Gypsum Board is also called Drywall, Gyp Board, Rock Lath or Sheetrock. With paper on both sides and a gypsum plaster center, the gypsum board product gained popularity because of ease of installation, compared to plastering. Skilled drywall mechanics achieve reasonably plumb, square and true walls quickly.

The traditional gypsum board panel size was 4′ x 8′. But many more options are now readily available. Lengths of 10′ and 12′ are now common, as are 4′ – 6″ width, which are used for 9′ – 0″ ceiling heights. Type X gypsum board varies from regular gypsum board because Type X has noncombustible fibers added to the gypsum to improve fire resistance.

The tapered edges along the length of the gypsum board allows drywall finishing compound to be placed without creating much of a raised surface between the adjacent boards. Due to these tapered edges, a more true (or straight) wall can be built. Since the ends of gypsum board are not tapered but are square, it’s desirable to eliminate end butt joints when possible. When building rooms with dimensions 12′ or smaller, gypsum board can be hung horizontally (4′ wide boards for an 8′ ceiling height and 4′ – 6″ wide boards for a 9′ ceiling height) with the appropriate length board to not have any butt joints.
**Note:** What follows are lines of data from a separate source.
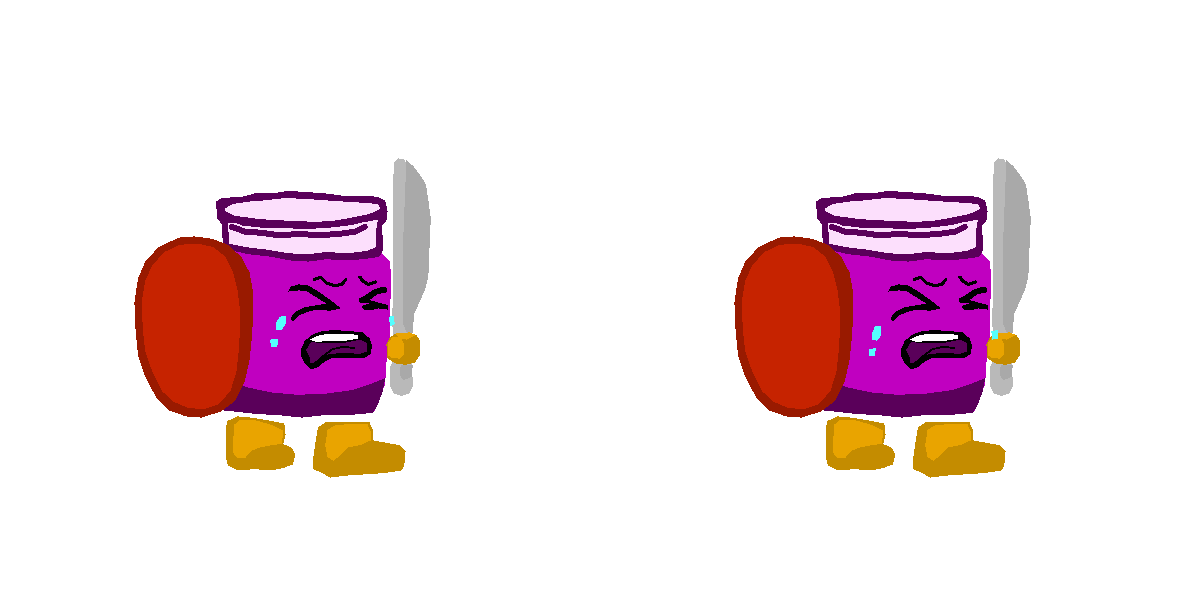
<!DOCTYPE html>
<html lang="en">
<head>
<meta charset="utf-8">
<title>Crying jam jar, two frames</title>
<style>
:root{
  --paper:#ffffff;
  --jam:#c000c0;
  --plum:#5a005a;
  --glass:#fcdffc;
  --shield:#c62300;
  --shield-rim:#991a00;
  --boot:#e9a400;
  --boot-shade:#c48c00;
  --steel:#b9b9b9;
  --steel-shade:#a9a9a9;
  --ink:#000000;
  --tear:#55ffff;
}
html,body{margin:0;padding:0;background:var(--paper);overflow:hidden}
.sheet{display:block;width:1200px;height:600px;background:var(--paper)}
.jam{fill:var(--jam)}
.plum{fill:var(--plum)}
.glass{fill:var(--glass)}
.shield{fill:var(--shield)}
.shield-rim{fill:var(--shield-rim)}
.boot{fill:var(--boot)}
.boot-shade{fill:var(--boot-shade)}
.steel{fill:var(--steel)}
.steel-shade{fill:var(--steel-shade)}
.ink{fill:var(--ink)}
.teeth{fill:var(--paper)}
.tear{fill:var(--tear)}
.line{fill:none;stroke:var(--ink);stroke-linecap:round;stroke-linejoin:round}
.lid-line{fill:none;stroke:var(--plum);stroke-width:5;stroke-linecap:round;stroke-linejoin:round}
</style>
</head>
<body>
<svg class="sheet" viewBox="0 0 1000 500" role="img" aria-label="Two sprite frames of a crying jam jar holding a red shield and a butter knife" shape-rendering="crispEdges">
  <defs>
    <g id="boots">
      <path class="boot-shade" d="M189 351L198 347L209 348L222 350L237 353L238 362L236 370L243 373L246 379L244 387L236 390L227 392L212 391L198 392L190 388L188 381L188 364Z"/>
      <path class="boot" d="M195 354L200 350L212 350L226 354L236 359L235 370L226 371L216 373L209 376L204 382L198 382L194 377Z"/>
      <path class="boot-shade" d="M265 356L271 352L288 352L308 352L311 359L311 367L322 369L333 371L338 376L337 387L335 392L322 394L310 395L292 396L275 398L268 394L261 391L261 382L263 368Z"/>
      <path class="boot" d="M273 358L280 354L306 353L309 360L309 367L300 371L290 373L284 379L278 384L273 381L271 371Z"/>
    </g>

    <g id="jar">
      <path class="jam" d="M184 208L205 209L252 214L300 213L318 211L325 218L326 232L325 262L325 285L322 302L321 320L312 343L250 345L188 342Z"/>
      <path class="plum" d="M190 318L207 323L226 327L248 329L272 328L294 325L309 320L321 315L319 326L315 337L311 344L290 346L270 346L252 348L232 346L214 345L186 342Z"/>
      <path class="plum" d="M180 168L185 165L202 164L213 161L228 161L240 159L254 160L270 161L285 163L302 163L315 164L321 167L323 176L322 184L318 188L319 198L319 209L316 214L303 216L288 217L272 216L257 218L241 217L226 214L208 212L194 209L187 206L185 196L185 187L181 182Z"/>
      <path class="glass" d="M187 174L194 170L207 168L220 167L238 165L258 166L272 167L287 168L303 169L315 170L317 174L309 178L295 181L278 184L262 185L247 184L229 184L212 182L197 180L189 178Z"/>
      <path class="glass" d="M190 186L197 186L202 188L220 190L238 190L252 191L272 190L290 188L304 185L315 183L313 194L313 206L306 209L290 211L272 210L256 212L240 211L222 208L205 206L191 203Z"/>
      <path class="lid-line" d="M193 189L204 193L218 194L232 196L250 195L266 196L282 195L296 193L304 189"/>
      <path class="lid-line" d="M184 177L194 182L212 185L235 186L250 188L274 187L293 185L308 181L319 176"/>
    </g>

    <g id="shield">
      <path class="shield-rim" d="M149 198L162 197L177 199L190 204L201 214L208 227L211 244L211 262L210 280L208 300L204 318L196 334L184 343L168 348L155 347L141 342L130 331L121 314L115 296L113 276L112 252L115 232L121 218L132 206Z"/>
      <path class="shield" d="M150 204L165 203L178 206L188 214L194 226L198 242L200 258L200 274L199 292L197 310L192 326L182 337L170 341L157 340L145 335L135 326L127 310L121 293L119 274L118 252L121 234L127 221L137 210Z"/>
    </g>

    <g id="knife">
      <path class="steel" d="M328 136L332 132L337 133L341 140L343 290L344 322L341 328L335 330L328 328L325 322L325 306L328 300L327 270Z"/>
      <path class="steel-shade" d="M338 133L344 138L351 147L355 154L357 167L359 182L358 205L357 230L354 242L349 253L345 262L344 277L340 280L336 270L336 200L338 150Z"/>
      <path class="steel-shade" d="M334 304L344 304L343 314L336 317L333 312Z"/>
      <path class="boot-shade" d="M325 281L330 278L340 278L347 279L350 284L350 296L346 302L338 304L330 303L323 299L322 287Z"/>
      <path class="boot" d="M323 286L327 281L334 281L337 287L337 295L333 299L326 298L323 296Z"/>
      <path class="boot" d="M329 278L341 277L347 279L339 283L333 282Z"/>
    </g>

    <g id="face">
      <path class="line" stroke-width="2.6" d="M262 233L267 231L272 236L279 238L285 237L288 233"/>
      <path class="line" stroke-width="2.8" d="M300 231L302 234L307 237L313 235"/>
      <path class="ink" d="M240 243L242 239L249 237L257 238L264 242L271 247L278 252L284 257L275 259L264 258L256 260L249 263L244 268L242 265L246 260L254 256L266 254L272 253L264 248L256 243L249 242Z"/>
      <path class="ink" d="M299 249L306 245L312 241L319 239L323 240L322 244L315 245L308 250L315 252L323 254L323 258L315 257L311 258L303 258L301 255L308 253L299 252Z"/>
      <path class="ink" d="M251 291L254 284L260 279L268 276L278 275L292 276L302 277L308 282L310 288L309 295L304 298L290 298L278 298L271 301L265 306L259 308L254 303L251 297Z"/>
      <path class="plum" d="M255 292L259 285L270 286L286 286L300 283L306 286L306 293L300 295L287 294L275 295L268 297L262 302L258 303L258 298Z"/>
      <path class="teeth" d="M258 283L264 280L274 278L286 278L298 279L299 282L288 284L274 284L264 285Z"/>
      <path class="line" stroke-width="1.6" d="M269 297L277 291L286 289L295 290"/>
    </g>

    <g id="jam-jar-fighter">
      <use href="#boots"/>
      <use href="#jar"/>
      <use href="#shield"/>
      <use href="#face"/>
      <use href="#knife"/>
    </g>
  </defs>

  <g id="frame-one">
    <use href="#jam-jar-fighter"/>
    <path class="tear" d="M233 264L238 263L238 270L235 275L230 275L230 269Z"/>
    <path class="tear" d="M225 283L232 282L231 289L226 289Z"/>
    <path class="tear" d="M324 264L328 263L329 270L325 272Z"/>
  </g>

  <g id="frame-two" transform="translate(500 0)">
    <use href="#jam-jar-fighter"/>
    <path class="tear" d="M229 272L234 272L234 280L231 284L227 283L227 277Z"/>
    <path class="tear" d="M224 291L230 290L229 297L224 297Z"/>
    <path class="tear" d="M326 276L332 275L332 282L327 283Z"/>
  </g>
</svg>
</body>
</html>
Even in larger rooms, hanging the gypsum board horizontally has become more popular, because the butt joints can be staggered, which seems to create less of a visibly noticeable joint.